Mr. Skinner

What about page 3?

The Prime Minister

No, not page 3. It was page 2 that I was interested in. Page 2 of the Daily Mirror showed the attitude taken by the conference of the Union of Post Office Workers about inflation and next year's wage round. I found that extremely heartening.

Mr. Molloy

Does my right hon. Friend agree that recent news is very welcome in the fight against inflation and unemployment, and that much of this is due to the policies of this Government and the co-operation of other Governments with whom my right hon. Friend has been in contact? Will he consider approaching the TUC and asking it to consider a conference of the International Confederation of Free Trade Unions, which, I believe, would be prepared to contribute to overcoming inflation and reducing world-wide unemployment?

The Prime Minister

I have discussed this matter with the TUC. It is in touch with its colleagues in European trade unions in other member States of the Community with a view to examining the measures that could be pressed upon Governments in order to ensure that there is a further welcome drop in unemployment.

Mr. Donald Stewart

Will the Prime Minister keep in mind, to weigh up against the Establishment's support of Mr. Tom Jackson, the speech made by Mr. Joe Gormley, in which he said that British trade unions were in the same trap as trade unions in Communist countries, as they did not have the right of free collective bargaining? Will the right hon. Gentleman assure us that there will not be a phase 4 of wage restraint?

The Prime Minister

There are differences of view in the trade union movement about these matters, but it is quite clear that the unions that are more closely associated with the public sector recognise clearly that the sort of situation that we had in the early 1970s is not productive of a permanent improvement in the standard of life of their members. Therefore, it behoves us all to search for better methods of securing a real improvement in the standard of life.

Mr. Noble

May I return to the original Question? During my right hon. Friend's engagements today will he talk to my right hon. Friend the Secretary of State for Trade about the EEC Commission's decision to blow a hole in the Multi-Fibre Arrangement by allowing in additional Portuguese textile goods? Will he give the House an assurance that the Government will stand firm on the issue and maintain the protection for the industry that was announced before Christmas?

The Prime Minister

The Government have taken a firm stand on the Multi-Fibre Arrangement. I am not aware of the point to which my hon. Friend refers but I shall draw it to the attention of my right hon. Friend the Secretary of State for Trade. However, Portugal is in a difficult situation and we should consider seriously any proposals that may come from that country on a number of matters. It has recently emerged from dictatorship, and I should not like to see it thrust back into that position again.

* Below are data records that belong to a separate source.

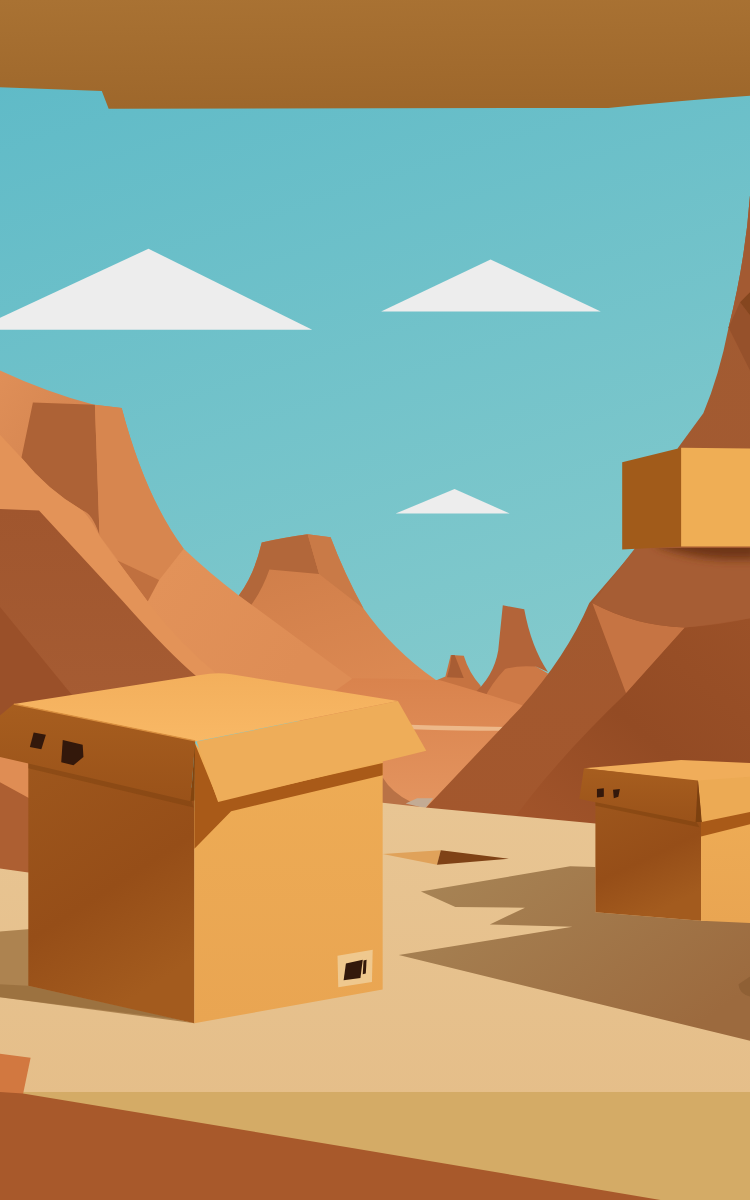
<!DOCTYPE html>
<html lang="en">
<head>
<meta charset="utf-8">
<title>Cardboard boxes in a desert canyon</title>
<style>
:root{
  --sky-top:#5cb9c7; --sky-low:#84cacc; --cloud:#ededed;
  --rock-light:#e29259; --rock-mid:#d4824d; --rock-warm:#c67341; --rock-dark:#a85d34; --rock-deep:#95502a; --rock-shade:#85461f;
  --sand:#e6c18d; --sand-ochre:#d4ab66; --shade:#a88657; --shade-deep:#9c6a3e;
  --box-top:#f8b865; --box-front:#ecaa54; --box-side:#9c521a; --box-lip:#a75e1f; --box-shadow:#a95a18;
  --clay:#a8592b; --ink:#33180b; --label:#efc88e;
}
*{margin:0;padding:0;box-sizing:border-box}
html,body{width:750px;height:1200px;overflow:hidden;background:var(--sand)}
.scene{display:block;width:750px;height:1200px}
</style>
</head>
<body>
<main>
<svg class="scene" viewBox="0 0 980 1568" preserveAspectRatio="none" role="img" aria-label="Open desert canyon with cardboard boxes under a blue sky with triangular clouds">
  <defs>
    <linearGradient id="sky" x1="0" y1="0" x2=".3" y2="1"><stop offset="0" stop-color="var(--sky-top)"/><stop offset="1" stop-color="var(--sky-low)"/></linearGradient>
    <linearGradient id="overhang" x1="0" y1="0" x2=".1" y2="1"><stop offset="0" stop-color="#a97233"/><stop offset="1" stop-color="#9e672b"/></linearGradient>
    <linearGradient id="mesa" x1="0" y1="0" x2="1" y2=".6"><stop offset="0" stop-color="#df8f58"/><stop offset=".3" stop-color="#d3834e"/><stop offset=".6" stop-color="var(--rock-light)"/><stop offset="1" stop-color="#de8d55"/></linearGradient>
    <linearGradient id="butte" x1="0" y1="0" x2=".4" y2="1"><stop offset="0" stop-color="#cd7c48"/><stop offset="1" stop-color="#dc8952"/></linearGradient>
    <linearGradient id="foothill" x1="0" y1="0" x2="0" y2="1"><stop offset="0" stop-color="#a0562e"/><stop offset="1" stop-color="#a65c33"/></linearGradient>
    <linearGradient id="valley" x1="0" y1="0" x2="0" y2="1"><stop offset="0" stop-color="#d9834d"/><stop offset="1" stop-color="#e49560"/></linearGradient>
    <linearGradient id="cliff" x1="0" y1="0" x2="0" y2="1"><stop offset="0" stop-color="#a25c33"/><stop offset="1" stop-color="#a3572d"/></linearGradient>
    <linearGradient id="cliff-core" x1="1" y1="0" x2="0" y2="1"><stop offset="0" stop-color="#9b5128"/><stop offset=".5" stop-color="#934b24"/><stop offset="1" stop-color="#a3552b"/></linearGradient>
    <linearGradient id="sand" x1="0" y1="0" x2="0" y2="1"><stop offset="0" stop-color="#e8c593"/><stop offset="1" stop-color="#e5be89"/></linearGradient>
    <linearGradient id="cast" x1="0" y1="0" x2="1" y2=".7"><stop offset="0" stop-color="var(--shade)"/><stop offset="1" stop-color="var(--shade-deep)"/></linearGradient>
    <linearGradient id="side" x1="0" y1="0" x2=".4" y2="1"><stop offset="0" stop-color="#9e571d"/><stop offset=".6" stop-color="#964e18"/><stop offset="1" stop-color="#a35b1e"/></linearGradient>
    <linearGradient id="front" x1="0" y1="0" x2="0" y2="1"><stop offset="0" stop-color="#eeac55"/><stop offset="1" stop-color="#e9a552"/></linearGradient>
    <linearGradient id="lid" x1="0" y1="0" x2="0" y2="1"><stop offset="0" stop-color="#f3af5c"/><stop offset="1" stop-color="var(--box-top)"/></linearGradient>
    <linearGradient id="lip" x1="0" y1="0" x2="0" y2="1"><stop offset="0" stop-color="var(--box-lip)"/><stop offset="1" stop-color="#9a5219"/></linearGradient>
    <filter id="soft" x="-30%" y="-80%" width="160%" height="260%"><feGaussianBlur stdDeviation="6"/></filter>
    <filter id="haze" x="-20%" y="-20%" width="140%" height="140%"><feGaussianBlur stdDeviation=".7"/></filter>
    <clipPath id="cliff-clip"><path d="M830 716H980V812Q930 816 895 820Q830 818 774 788Z"/></clipPath>
  </defs>

  <g id="sky-and-clouds">
    <path d="M0 0H980V1060H0Z" fill="url(#sky)"/>
    <g fill="var(--cloud)" filter="url(#haze)">
      <path d="M194 325L408 431H-8V419Z"/>
      <path d="M641 339L785 407H498Z"/>
      <path d="M594 639L666 671H517Z"/>
    </g>
  </g>

  <g id="distant-spires">
    <path d="M568 890L582 884L589 856L606 857Q613 880 628 896V930H568Z" fill="var(--rock-warm)"/>
    <path d="M584 885Q589 870 590 856L594 856L606 886Z" fill="var(--rock-dark)"/>
    <path d="M610 914Q645 890 650 872L692 866L716 880L700 930H610Z" fill="#cd7946"/>
    <path d="M657 791L685 796Q694 845 716 878L700 871Q678 869 660 874Q642 893 632 914L617 908Q645 885 651 850Z" fill="#b36439"/>
  </g>

  <g id="middle-butte">
    <path d="M312 778Q332 752 342 709Q370 702 402 698L432 702Q450 750 475 795Q512 848 570 889L580 930H300Z" fill="url(#butte)"/>
    <path d="M312 778Q332 752 342 709Q370 702 402 698L417 750L352 744Q343 770 328 791Z" fill="#b2673a"/>
    <path d="M402 698L432 702Q450 750 475 795L417 750Z" fill="#c97a47"/>
  </g>

  <g id="valley-floor">
    <path d="M370 888Q470 884 575 889Q640 908 690 924L680 1062H440Z" fill="url(#valley)"/>
    <path d="M535 947Q600 949 660 950L655 955Q600 955 538 953Z" fill="#edb889"/>
    <path d="M500 1016Q512 1036 537 1048L560 1060H495Z" fill="#b97246"/>
    <path d="M530 1050L545 1043L566 1043L556 1056Z" fill="#c3ab94"/>
  </g>

  <g id="left-mesa">
    <path d="M0 484Q60 512 123 529L159 533Q190 650 240 717Q275 750 312 778L460 887L400 930H0Z" fill="url(#mesa)"/>
    <path d="M43 526L124 529L130 699Q120 670 108 667Q62 640 28 598Z" fill="#ad6236"/>
    <path d="M124 529L159 533Q190 650 240 717L208 758L155 733L130 699Z" fill="#d7864f"/>
    <path d="M153 732L208 758L193 786Z" fill="#c0703f"/>
    <path d="M0 568L28 598Q62 640 108 667Q120 680 130 700L153 732L193 786Q235 842 285 882L250 890L50 668L0 670Z" fill="#e39358"/>
    <path d="M0 665L51 667L160 785Q220 853 257 884L200 930H0Z" fill="url(#foothill)"/>
    <path d="M0 793L94 908L60 940H0Z" fill="#9a5029"/>
    <path d="M0 960H60V1145H0Z" fill="#df8d54"/>
    <path d="M0 1022L40 1044V1145H0Z" fill="#ad5f32"/>
  </g>

  <g id="right-cliff">
    <path d="M980 255Q974 340 952 428Q940 490 919 540L886 585L830 718L770 788Q740 858 680 925L556 1056L778 1080H980Z" fill="url(#cliff)"/>
    <path d="M980 255Q974 340 952 428L980 484Z" fill="#a35a32"/>
    <path d="M952 428L967 395L980 412V484Z" fill="#96512b"/>
    <path d="M967 395L980 382V412Z" fill="var(--rock-shade)"/>
    <path d="M774 788Q830 818 895 820L818 906Z" fill="#c67443"/>
    <path d="M895 820Q940 817 980 808V1080H664Q720 1000 818 906Z" fill="url(#cliff-core)"/>
    <path d="M830 716H980V808Q930 817 895 820Q830 818 774 788Z" fill="#a65d34"/>
    <g clip-path="url(#cliff-clip)"><path d="M858 705H990V730Q915 735 858 712Z" fill="#6e3513" filter="url(#soft)"/></g>
  </g>

  <g id="floating-box">
    <path d="M813 604L890 585V714L813 718Z" fill="#a15b1a"/>
    <path d="M890 585L980 586V714H890Z" fill="#efae55"/>
  </g>

  <g id="ground">
    <path d="M0 1135L37 1140L480 1050L500 1049L556 1055L778 1076H980V1440H0Z" fill="url(#sand)"/>
    <path d="M550 1165L745 1132L778 1133V1192L916 1203H980V1360L521 1248L748 1211L640 1208L686 1186L595 1185Z" fill="url(#cast)"/>
    <path d="M965 1286L980 1276V1302Q965 1298 965 1286Z" fill="#8f6036" filter="url(#haze)"/>
    <path d="M500 1116L576 1111L571 1130Z" fill="#e0a25a"/>
    <path d="M576 1111L665 1122L571 1130Z" fill="#7f4216"/>
    <path d="M0 1217L40 1214V1285L254 1337L0 1303Z" fill="#ad8350"/>
    <path d="M0 1286L37 1288L240 1333L0 1303Z" fill="#8c6233" opacity=".5" filter="url(#haze)"/>
  </g>

  <g id="right-box">
    <path d="M778 1040L916 1065V1203L778 1192Z" fill="url(#side)"/>
    <path d="M916 1060L980 1050V1206L916 1203Z" fill="url(#front)"/>
    <path d="M916 1072L980 1058V1077L916 1093Z" fill="var(--box-shadow)"/>
    <path d="M778 1045L910 1074L914 1081L778 1053Z" fill="#7d410f" opacity=".55"/>
    <path d="M763 1004L890 993L980 997V1016L912 1021Z" fill="#f0ad5a"/>
    <path d="M763 1004L912 1020L909 1074L757 1044Z" fill="url(#lip)"/>
    <path d="M912 1020L980 1015V1061L917 1074Z" fill="var(--box-front)"/>
    <path d="M912 1020L917 1074L909 1074Z" fill="#7d410f"/>
    <path d="M780 1031L789 1030V1041L780 1042ZM801 1032L810 1031L808 1041L802 1043Z" fill="var(--ink)"/>
  </g>

  <g id="front-box">
    <path d="M37 985L254 1030V1337L37 1288Z" fill="url(#side)"/>
    <path d="M254 970L300 1030L500 990V1293L254 1337Z" fill="url(#front)"/>
    <path d="M254 970L285 1046L500 997V1013L302 1060L254 1109Z" fill="var(--box-shadow)"/>
    <path d="M37 996L250 1046L253 1055L37 1004Z" fill="#7d410f" opacity=".5"/>
    <path d="M18 920L262 882Q283 878 302 881L520 916L255 969Z" fill="url(#lid)"/>
    <path d="M18 920L255 968L249 1047L0 989V935Z" fill="url(#lip)"/>
    <path d="M255 968L254 1046L249 1047Z" fill="#83450f"/>
    <path d="M257 969L520 916L557 981L285 1048Z" fill="#eead59"/>
    <path d="M18 920L255 968" fill="none" stroke="#d98f3f" stroke-width="1.5"/>
    <g id="lid-marks" fill="var(--ink)">
      <path d="M44 957L60 960L54 979L39 976Z"/>
      <path d="M82 967L108 973L109 989L96 1000L80 996Z"/>
    </g>
    <g id="side-label">
      <path d="M441 1249L487 1241L486 1283L442 1290Z" fill="var(--label)"/>
      <path d="M452 1259L474 1254L471 1278L449 1281Z" fill="var(--ink)"/>
      <path d="M475 1255L479 1254L478 1272L474 1273Z" fill="var(--ink)"/>
    </g>
  </g>

  <g id="foreground-ledge">
    <path d="M0 1427H980V1568H0Z" fill="var(--sand-ochre)"/>
    <path d="M0 1377L40 1382L30 1430H0Z" fill="#d27840"/>
    <path d="M0 1427L30 1429L460 1500L863 1568H0Z" fill="var(--clay)"/>
  </g>

  <path id="rock-overhang" d="M0 0H980V125Q880 132 795 141L142 142L133 119L0 114Z" fill="url(#overhang)"/>
</svg>
</main>
</body>
</html>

Several Hon. Members


Mr. Speaker

Order. I shall take points of order later.